The Massachusetts Institute of Technology has traditionally been associated with the brightest minds in constructive fields like engineering. But now, like most of academia, it is succumbing to moonbattery:
MIT Press is out with a new book that teaches children the tenets of Karl Marx with fairy tales.
Communism for Kids, written by a German author who specializes in political theory and “queer politics,” was released last month. The thesis of the children’s book is that communism is “not that hard,” but has not been implemented in the right way.
Where have I heard that idiocy before? It is the equivalent to saying, bashing yourself in the forehead with a hammer doesn’t hurt, it just hasn’t been done the right way — and continuing to bash yourself in the forehead as the blood runs down your face, and bits of brain peek out from behind torn skin and shards of shattered skull.
If 100 million killed (and hundreds of millions more subjected to wretched conditions) by their own communist governments in the course of the 20th century were not enough to get moonbats to admit that communism is evil, nothing could ever be. Cluelessness is no longer an excuse; by now we know that communism’s advocates and apologists are as wicked as those who have imposed this ghastly system of universal slavery.

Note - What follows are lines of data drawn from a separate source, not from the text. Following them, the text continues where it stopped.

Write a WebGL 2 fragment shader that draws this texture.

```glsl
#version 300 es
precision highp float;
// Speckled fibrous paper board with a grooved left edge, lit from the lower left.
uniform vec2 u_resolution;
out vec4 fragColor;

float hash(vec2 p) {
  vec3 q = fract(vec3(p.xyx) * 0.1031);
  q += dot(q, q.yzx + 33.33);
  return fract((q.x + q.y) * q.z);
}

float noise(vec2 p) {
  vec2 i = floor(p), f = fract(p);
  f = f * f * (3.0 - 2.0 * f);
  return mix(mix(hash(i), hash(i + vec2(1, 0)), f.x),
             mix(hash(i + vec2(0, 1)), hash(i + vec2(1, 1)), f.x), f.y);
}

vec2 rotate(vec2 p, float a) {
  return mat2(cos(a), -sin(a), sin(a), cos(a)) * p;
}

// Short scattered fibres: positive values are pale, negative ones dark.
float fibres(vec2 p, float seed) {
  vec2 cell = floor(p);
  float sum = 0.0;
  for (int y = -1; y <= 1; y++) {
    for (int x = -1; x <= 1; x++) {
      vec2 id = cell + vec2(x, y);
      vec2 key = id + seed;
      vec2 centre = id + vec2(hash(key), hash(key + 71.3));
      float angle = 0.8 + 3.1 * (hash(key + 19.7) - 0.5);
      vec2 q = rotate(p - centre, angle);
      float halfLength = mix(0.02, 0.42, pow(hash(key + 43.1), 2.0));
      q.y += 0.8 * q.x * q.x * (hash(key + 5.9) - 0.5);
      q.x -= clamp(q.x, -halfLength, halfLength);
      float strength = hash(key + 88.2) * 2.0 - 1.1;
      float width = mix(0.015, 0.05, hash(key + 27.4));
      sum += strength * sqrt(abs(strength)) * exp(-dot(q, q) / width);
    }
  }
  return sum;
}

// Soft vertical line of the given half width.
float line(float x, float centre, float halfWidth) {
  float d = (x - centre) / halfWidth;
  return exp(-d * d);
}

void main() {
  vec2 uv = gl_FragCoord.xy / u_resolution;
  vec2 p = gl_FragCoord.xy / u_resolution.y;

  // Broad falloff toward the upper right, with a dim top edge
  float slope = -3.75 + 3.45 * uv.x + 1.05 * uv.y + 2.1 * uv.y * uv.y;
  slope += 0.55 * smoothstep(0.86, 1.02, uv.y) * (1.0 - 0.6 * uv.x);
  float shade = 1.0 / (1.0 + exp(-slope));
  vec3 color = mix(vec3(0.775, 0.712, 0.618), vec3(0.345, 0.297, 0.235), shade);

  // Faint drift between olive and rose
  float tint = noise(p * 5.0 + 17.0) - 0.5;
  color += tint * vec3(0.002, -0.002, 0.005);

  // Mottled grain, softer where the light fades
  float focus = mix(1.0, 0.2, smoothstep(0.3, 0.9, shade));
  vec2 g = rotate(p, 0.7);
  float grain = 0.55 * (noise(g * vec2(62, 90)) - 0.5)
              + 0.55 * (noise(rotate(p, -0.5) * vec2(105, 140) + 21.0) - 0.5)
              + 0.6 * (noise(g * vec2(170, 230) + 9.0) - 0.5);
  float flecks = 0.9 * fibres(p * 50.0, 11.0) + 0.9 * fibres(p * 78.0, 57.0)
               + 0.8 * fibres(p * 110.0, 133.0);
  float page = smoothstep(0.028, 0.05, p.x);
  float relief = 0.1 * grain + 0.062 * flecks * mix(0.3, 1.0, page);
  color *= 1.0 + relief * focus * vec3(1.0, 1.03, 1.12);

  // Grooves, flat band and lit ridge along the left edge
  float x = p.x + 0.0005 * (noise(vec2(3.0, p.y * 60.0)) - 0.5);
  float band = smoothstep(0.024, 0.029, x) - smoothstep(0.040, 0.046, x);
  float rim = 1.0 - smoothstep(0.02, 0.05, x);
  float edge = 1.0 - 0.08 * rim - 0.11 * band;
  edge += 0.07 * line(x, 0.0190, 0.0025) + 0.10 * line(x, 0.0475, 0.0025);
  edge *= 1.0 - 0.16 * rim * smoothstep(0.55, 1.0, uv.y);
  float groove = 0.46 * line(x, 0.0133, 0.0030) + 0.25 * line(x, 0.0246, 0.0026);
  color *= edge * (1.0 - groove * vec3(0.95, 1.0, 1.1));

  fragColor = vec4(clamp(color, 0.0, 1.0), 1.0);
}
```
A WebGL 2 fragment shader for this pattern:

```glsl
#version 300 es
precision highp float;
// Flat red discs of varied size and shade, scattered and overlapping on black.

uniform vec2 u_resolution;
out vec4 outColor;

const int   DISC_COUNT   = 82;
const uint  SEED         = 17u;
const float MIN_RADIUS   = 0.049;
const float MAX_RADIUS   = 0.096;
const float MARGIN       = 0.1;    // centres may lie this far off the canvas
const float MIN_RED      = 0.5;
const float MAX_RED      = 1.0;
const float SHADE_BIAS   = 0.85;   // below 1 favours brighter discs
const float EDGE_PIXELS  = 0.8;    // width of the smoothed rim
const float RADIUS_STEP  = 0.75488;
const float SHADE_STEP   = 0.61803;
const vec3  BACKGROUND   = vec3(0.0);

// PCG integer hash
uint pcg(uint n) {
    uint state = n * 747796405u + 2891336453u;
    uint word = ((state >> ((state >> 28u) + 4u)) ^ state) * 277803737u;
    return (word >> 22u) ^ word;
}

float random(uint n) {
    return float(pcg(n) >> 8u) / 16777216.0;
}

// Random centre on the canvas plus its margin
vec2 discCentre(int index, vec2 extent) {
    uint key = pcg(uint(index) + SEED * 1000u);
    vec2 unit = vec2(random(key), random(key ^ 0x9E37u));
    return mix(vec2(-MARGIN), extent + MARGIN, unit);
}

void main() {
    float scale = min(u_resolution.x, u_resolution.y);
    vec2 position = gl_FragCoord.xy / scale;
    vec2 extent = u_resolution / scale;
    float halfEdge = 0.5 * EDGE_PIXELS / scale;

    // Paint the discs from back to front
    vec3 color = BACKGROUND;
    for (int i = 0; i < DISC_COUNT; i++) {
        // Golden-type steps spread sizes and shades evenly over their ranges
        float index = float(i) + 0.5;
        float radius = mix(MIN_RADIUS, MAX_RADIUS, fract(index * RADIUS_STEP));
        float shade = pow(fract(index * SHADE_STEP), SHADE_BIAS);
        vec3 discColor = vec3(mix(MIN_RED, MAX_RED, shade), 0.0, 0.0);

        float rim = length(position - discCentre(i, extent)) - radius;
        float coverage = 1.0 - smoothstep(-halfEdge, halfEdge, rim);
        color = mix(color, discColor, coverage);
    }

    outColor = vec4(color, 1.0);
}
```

“Once upon a time, people yearned to be free of the misery of capitalism. How could their dreams come true?” a plot synopsis for the book reads. “This little book proposes a different kind of communism, one that is true to its ideals and free from authoritarianism.”
MIT commies settled on the right format with a children’s book, because only a small child could fail to understand that communism free from authoritarianism is inconceivable. Who but the authorities will confiscate the wealth you create on behalf of The People? Who but the authorities will drag you off to a gulag or have you executed for putting up resistance?
On tips from Torcer and Steve A. Cross-posted at Moonbattery.